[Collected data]

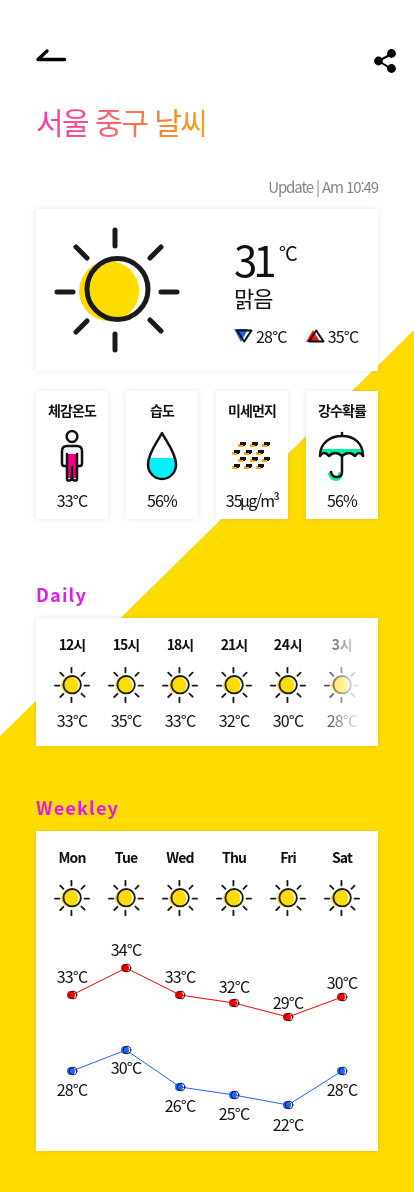
<!DOCTYPE html>
<html lang="ko">
<head>
<meta charset="utf-8">
<title>서울 중구 날씨</title>
<style>
:root {
  --sun: #ffdc00;
  --ink: #111;
  --accent: #dc1ee6;
  --pink: #f5007d;
  --water: #00f0ff;
  --mint: #00f09b;
  --dust: #ffa51e;
  --high: #ff0000;
  --low: #1e64ff;
  --muted: #828282;
}
* { box-sizing: border-box; margin: 0; padding: 0; }
html, body { width: 414px; height: 1192px; overflow: hidden; }
body {
  font: 16px/20px "Noto Sans CJK KR", "Noto Sans CJK JP", "Noto Sans", sans-serif;
  color: var(--ink);
  letter-spacing: -.8px;
  background: #fff;
}
svg { display: block; fill: none; stroke-linecap: round; stroke-linejoin: round; }
.symbols { position: absolute; width: 0; height: 0; }
.screen { position: relative; width: 414px; height: 1192px; padding: 47px 36px 0; }
.backdrop { position: absolute; left: 0; top: 0; z-index: -1; }
.toolbar { display: flex; justify-content: space-between; height: 28px; margin-right: -19px; }
h1 {
  width: 168px; margin-top: 26px;
  font-size: 30px; line-height: 40px; font-weight: 400;
  letter-spacing: -1.5px; white-space: nowrap;
  background: linear-gradient(90deg, #fa32aa, #ff6e5a 55%, #ff9b00);
  -webkit-background-clip: text; background-clip: text; color: transparent;
}
.updated { margin-top: 36px; text-align: right; font-size: 15px; letter-spacing: -1.1px; color: var(--muted); }
.card { background: #fff; box-shadow: 0 0 6px rgba(0, 0, 0, .1); }

.now { display: flex; height: 162px; margin-top: 12px; padding: 18px 0 0 18px; }
.now .sun { width: 126px; height: 126px; stroke-width: 5; }
.now-text { width: 144px; margin: 8px 0 0 54px; white-space: nowrap; }
.temperature { display: flex; height: 50px; font-size: 42px; line-height: 48px; letter-spacing: -4px; }
.temperature sup { margin: 8px 0 0 6px; font-size: 20px; line-height: 20px; letter-spacing: -1px; }
.condition { height: 24px; font-size: 22px; line-height: 24px; letter-spacing: -1px; }
.range { display: flex; gap: 19px; margin-top: 17px; }
.range span { display: flex; align-items: center; gap: 2px; }
.range svg { width: 20px; height: 16px; }

.metrics { display: flex; gap: 18px; margin-top: 20px; }
.metric { width: 72px; height: 128px; padding-top: 9px; text-align: center; white-space: nowrap; }
.metric h3, .hour h3, .day h3 { font-size: 14px; line-height: 20px; font-weight: 700; letter-spacing: -.9px; }
.metric svg { width: 72px; height: 52px; margin: 10px 0 8px; stroke: var(--ink); stroke-width: 2.5; }
.unit { margin-left: -2px; letter-spacing: -1.7px; }

h2 { font-size: 18px; line-height: 24px; font-weight: 700; letter-spacing: 1.2px; color: var(--accent); }
.daily-title { margin: 63px 0 12px; }
.weekly-title { margin: 49px 0 12px; }
.columns { display: flex; padding: 16px 9px 0; }
.hour, .day { width: 54px; text-align: center; white-space: nowrap; }
.columns .sun { width: 36px; height: 36px; margin: 13px auto 7px; stroke-width: 6.5; }
.daily { height: 128px; }
.hour.wide h3 { letter-spacing: -.3px; }
.hour.fading {
  -webkit-mask-image: linear-gradient(90deg, rgba(0,0,0,.75) 20%, transparent 88%);
  mask-image: linear-gradient(90deg, rgba(0,0,0,.75) 20%, transparent 88%);
}
.weekly { height: 320px; }
.day .sun { margin-bottom: 0; }
.chart { position: relative; height: 235px; }
.chart b { position: absolute; left: var(--x); top: var(--y); width: 54px; text-align: center; font-weight: 400; }
.high { color: var(--high); }
.low { color: var(--low); }
</style>
</head>
<body>
<svg class="symbols" aria-hidden="true">
  <defs>
    <symbol id="sun" viewBox="0 0 126 126">
      <circle cx="55" cy="64" r="30" fill="#ffdc00"/>
      <g stroke="#1a1a1a">
        <circle cx="63.5" cy="62" r="30.5"/>
        <path d="M61 3V19M61 107V123M3 65H19M107 65H123M22 20 33 31M107 20 96 31M22 105 33 94M96 93 107 104"/>
      </g>
    </symbol>
    <g id="dot">
      <circle cx="-1" r="4" fill="currentColor"/>
      <circle cx="1" r="3.8" stroke="#111"/>
    </g>
    <g id="particle" stroke="none">
      <path d="M-2 2H3V5H-2Z" fill="#ffa51e"/>
      <path d="M0 0H6V3H0ZM3 2H5V4H3Z" fill="#111"/>
    </g>
    <g id="particle-row">
      <use href="#particle"/>
      <use href="#particle" x="12"/>
      <use href="#particle" x="24"/>
    </g>
  </defs>
</svg>

<main class="screen">
  <svg class="backdrop" width="414" height="1192" aria-hidden="true">
    <polygon points="414,330 0,736 0,1192 414,1192" fill="#ffdc00"/>
  </svg>

  <header class="toolbar">
    <svg width="32" height="28" role="img" aria-label="뒤로" stroke="#000" stroke-width="3.4">
      <path d="M28.5 12.5H2L11 4"/>
    </svg>
    <svg width="24" height="28" role="img" aria-label="공유" stroke="#000" stroke-width="2">
      <path d="M18.5 7 5.5 14 18.5 22"/>
      <g fill="#000" stroke="none">
        <circle cx="18.5" cy="6.5" r="4.4"/><circle cx="5.5" cy="14" r="4.4"/><circle cx="18.5" cy="21.5" r="4.4"/>
      </g>
    </svg>
  </header>

  <h1>서울 중구 날씨</h1>
  <p class="updated">Update | Am 10:49</p>

  <section class="card now">
    <svg class="sun"><use href="#sun"/></svg>
    <div class="now-text">
      <p class="temperature">31<sup>°C</sup></p>
      <p class="condition">맑음</p>
      <p class="range">
        <span>
          <svg aria-label="최저"><path d="M0 1H14L7 14Z" fill="#1e64ff"/><path d="M3 2.5H17.5L10.2 13.5Z" stroke="#111" stroke-width="2"/></svg>28°C
        </span>
        <span>
          <svg aria-label="최고"><path d="M0 14H14L7 2Z" fill="#ff1414"/><path d="M3 13.5H17.5L10.2 2.5Z" stroke="#111" stroke-width="2"/></svg>35°C
        </span>
      </p>
    </div>
  </section>

  <section class="metrics">
    <article class="card metric">
      <h3>체감온도</h3>
      <svg aria-hidden="true">
        <path d="M30 24H41V48H30Z" fill="#f5007d" stroke="none"/>
        <circle cx="36" cy="6.5" r="5.4"/>
        <path d="M31 49V36H28Q26 36 26 33V21Q26 16 31 16H41Q46 16 46 21V33Q46 36 44 36H41V49Q41 51 38.5 50.5 36 50 36 47 36 50 33.5 50.5 31 51 31 49ZM31 36V24M41 36V24M36 47V37"/>
      </svg>
      <p>33°C</p>
    </article>
    <article class="card metric">
      <h3>습도</h3>
      <svg aria-hidden="true">
        <path d="M22 28H50Q51 49 36 49 21 49 22 28Z" fill="#00f0ff" stroke="none"/>
        <path d="M36 3C32 11 22 23 22 34.5A14 14.5 0 0 0 50 34.5C50 23 40 11 36 3Z"/>
      </svg>
      <p>56%</p>
    </article>
    <article class="card metric">
      <h3>미세먼지</h3>
      <svg aria-hidden="true">
        <use href="#particle-row" x="24" y="12"/>
        <use href="#particle-row" x="18" y="20"/>
        <use href="#particle-row" x="24" y="27"/>
        <use href="#particle-row" x="18" y="34"/>
      </svg>
      <p>35<span class="unit">μg/m³</span></p>
    </article>
    <article class="card metric">
      <h3>강수확률</h3>
      <svg aria-hidden="true" stroke-width="2">
        <path d="M15 19H56L57 26Q53 21 49 27 43 21 36 27 29 21 23 27 18 21 14 26Z" fill="#00f09b" stroke="none"/>
        <path d="M24 44Q26 49 30 49 34 49 34 44" stroke="#00f09b" stroke-width="4"/>
        <path d="M14 26C14 13 24 6 36 6S57 13 57 26Q53 20 49 26 43 20 36 26 29 20 23 26 18 20 14 26ZM36 3V6M36 26V42Q36 47 31 47 26 47 25 42"/>
      </svg>
      <p>56%</p>
    </article>
  </section>

  <h2 class="daily-title">Daily</h2>
  <section class="card daily columns">
    <article class="hour"><h3>12시</h3><svg class="sun"><use href="#sun"/></svg><p>33°C</p></article>
    <article class="hour"><h3>15시</h3><svg class="sun"><use href="#sun"/></svg><p>35°C</p></article>
    <article class="hour"><h3>18시</h3><svg class="sun"><use href="#sun"/></svg><p>33°C</p></article>
    <article class="hour"><h3>21시</h3><svg class="sun"><use href="#sun"/></svg><p>32°C</p></article>
    <article class="hour wide"><h3>24시</h3><svg class="sun"><use href="#sun"/></svg><p>30°C</p></article>
    <article class="hour wide fading"><h3>3시</h3><svg class="sun"><use href="#sun"/></svg><p>28°C</p></article>
  </section>

  <h2 class="weekly-title">Weekley</h2>
  <section class="card weekly">
    <div class="columns">
      <article class="day"><h3>Mon</h3><svg class="sun"><use href="#sun"/></svg></article>
      <article class="day"><h3>Tue</h3><svg class="sun"><use href="#sun"/></svg></article>
      <article class="day"><h3>Wed</h3><svg class="sun"><use href="#sun"/></svg></article>
      <article class="day"><h3>Thu</h3><svg class="sun"><use href="#sun"/></svg></article>
      <article class="day"><h3>Fri</h3><svg class="sun"><use href="#sun"/></svg></article>
      <article class="day"><h3>Sat</h3><svg class="sun"><use href="#sun"/></svg></article>
    </div>
    <div class="chart">
      <svg width="342" height="235" aria-hidden="true">
        <g class="high">
          <polyline points="36,79 90,52 144,79 198,87 252,101 306,81" stroke="currentColor"/>
          <use href="#dot" x="36" y="79"/><use href="#dot" x="90" y="52"/><use href="#dot" x="144" y="79"/>
          <use href="#dot" x="198" y="87"/><use href="#dot" x="252" y="101"/><use href="#dot" x="306" y="81"/>
        </g>
        <g class="low">
          <polyline points="36,155 90,134 144,171 198,179 252,189 306,155" stroke="currentColor"/>
          <use href="#dot" x="36" y="155"/><use href="#dot" x="90" y="134"/><use href="#dot" x="144" y="171"/>
          <use href="#dot" x="198" y="179"/><use href="#dot" x="252" y="189"/><use href="#dot" x="306" y="155"/>
        </g>
      </svg>
      <b style="--x:9px;--y:50px">33°C</b>
      <b style="--x:63px;--y:23px">34°C</b>
      <b style="--x:117px;--y:50px">33°C</b>
      <b style="--x:171px;--y:60px">32°C</b>
      <b style="--x:225px;--y:76px">29°C</b>
      <b style="--x:279px;--y:56px">30°C</b>
      <b style="--x:9px;--y:163px">28°C</b>
      <b style="--x:63px;--y:141px">30°C</b>
      <b style="--x:117px;--y:179px">26°C</b>
      <b style="--x:171px;--y:187px">25°C</b>
      <b style="--x:225px;--y:198px">22°C</b>
      <b style="--x:279px;--y:163px">28°C</b>
    </div>
  </section>
</main>
</body>
</html>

▶ _TASK STATEMENT_
Repeat exactly the lines from the first line of the records above through the line containing "letter-spacing: -1.5px; white-space: nowrap;", leaving out the pictures.

▶ _TASK SOLUTION_
<!DOCTYPE html>
<html lang="ko">
<head>
<meta charset="utf-8">
<title>서울 중구 날씨</title>
<style>
:root {
  --sun: #ffdc00;
  --ink: #111;
  --accent: #dc1ee6;
  --pink: #f5007d;
  --water: #00f0ff;
  --mint: #00f09b;
  --dust: #ffa51e;
  --high: #ff0000;
  --low: #1e64ff;
  --muted: #828282;
}
* { box-sizing: border-box; margin: 0; padding: 0; }
html, body { width: 414px; height: 1192px; overflow: hidden; }
body {
  font: 16px/20px "Noto Sans CJK KR", "Noto Sans CJK JP", "Noto Sans", sans-serif;
  color: var(--ink);
  letter-spacing: -.8px;
  background: #fff;
}
svg { display: block; fill: none; stroke-linecap: round; stroke-linejoin: round; }
.symbols { position: absolute; width: 0; height: 0; }
.screen { position: relative; width: 414px; height: 1192px; padding: 47px 36px 0; }
.backdrop { position: absolute; left: 0; top: 0; z-index: -1; }
.toolbar { display: flex; justify-content: space-between; height: 28px; margin-right: -19px; }
h1 {
  width: 168px; margin-top: 26px;
  font-size: 30px; line-height: 40px; font-weight: 400;
  letter-spacing: -1.5px; white-space: nowrap;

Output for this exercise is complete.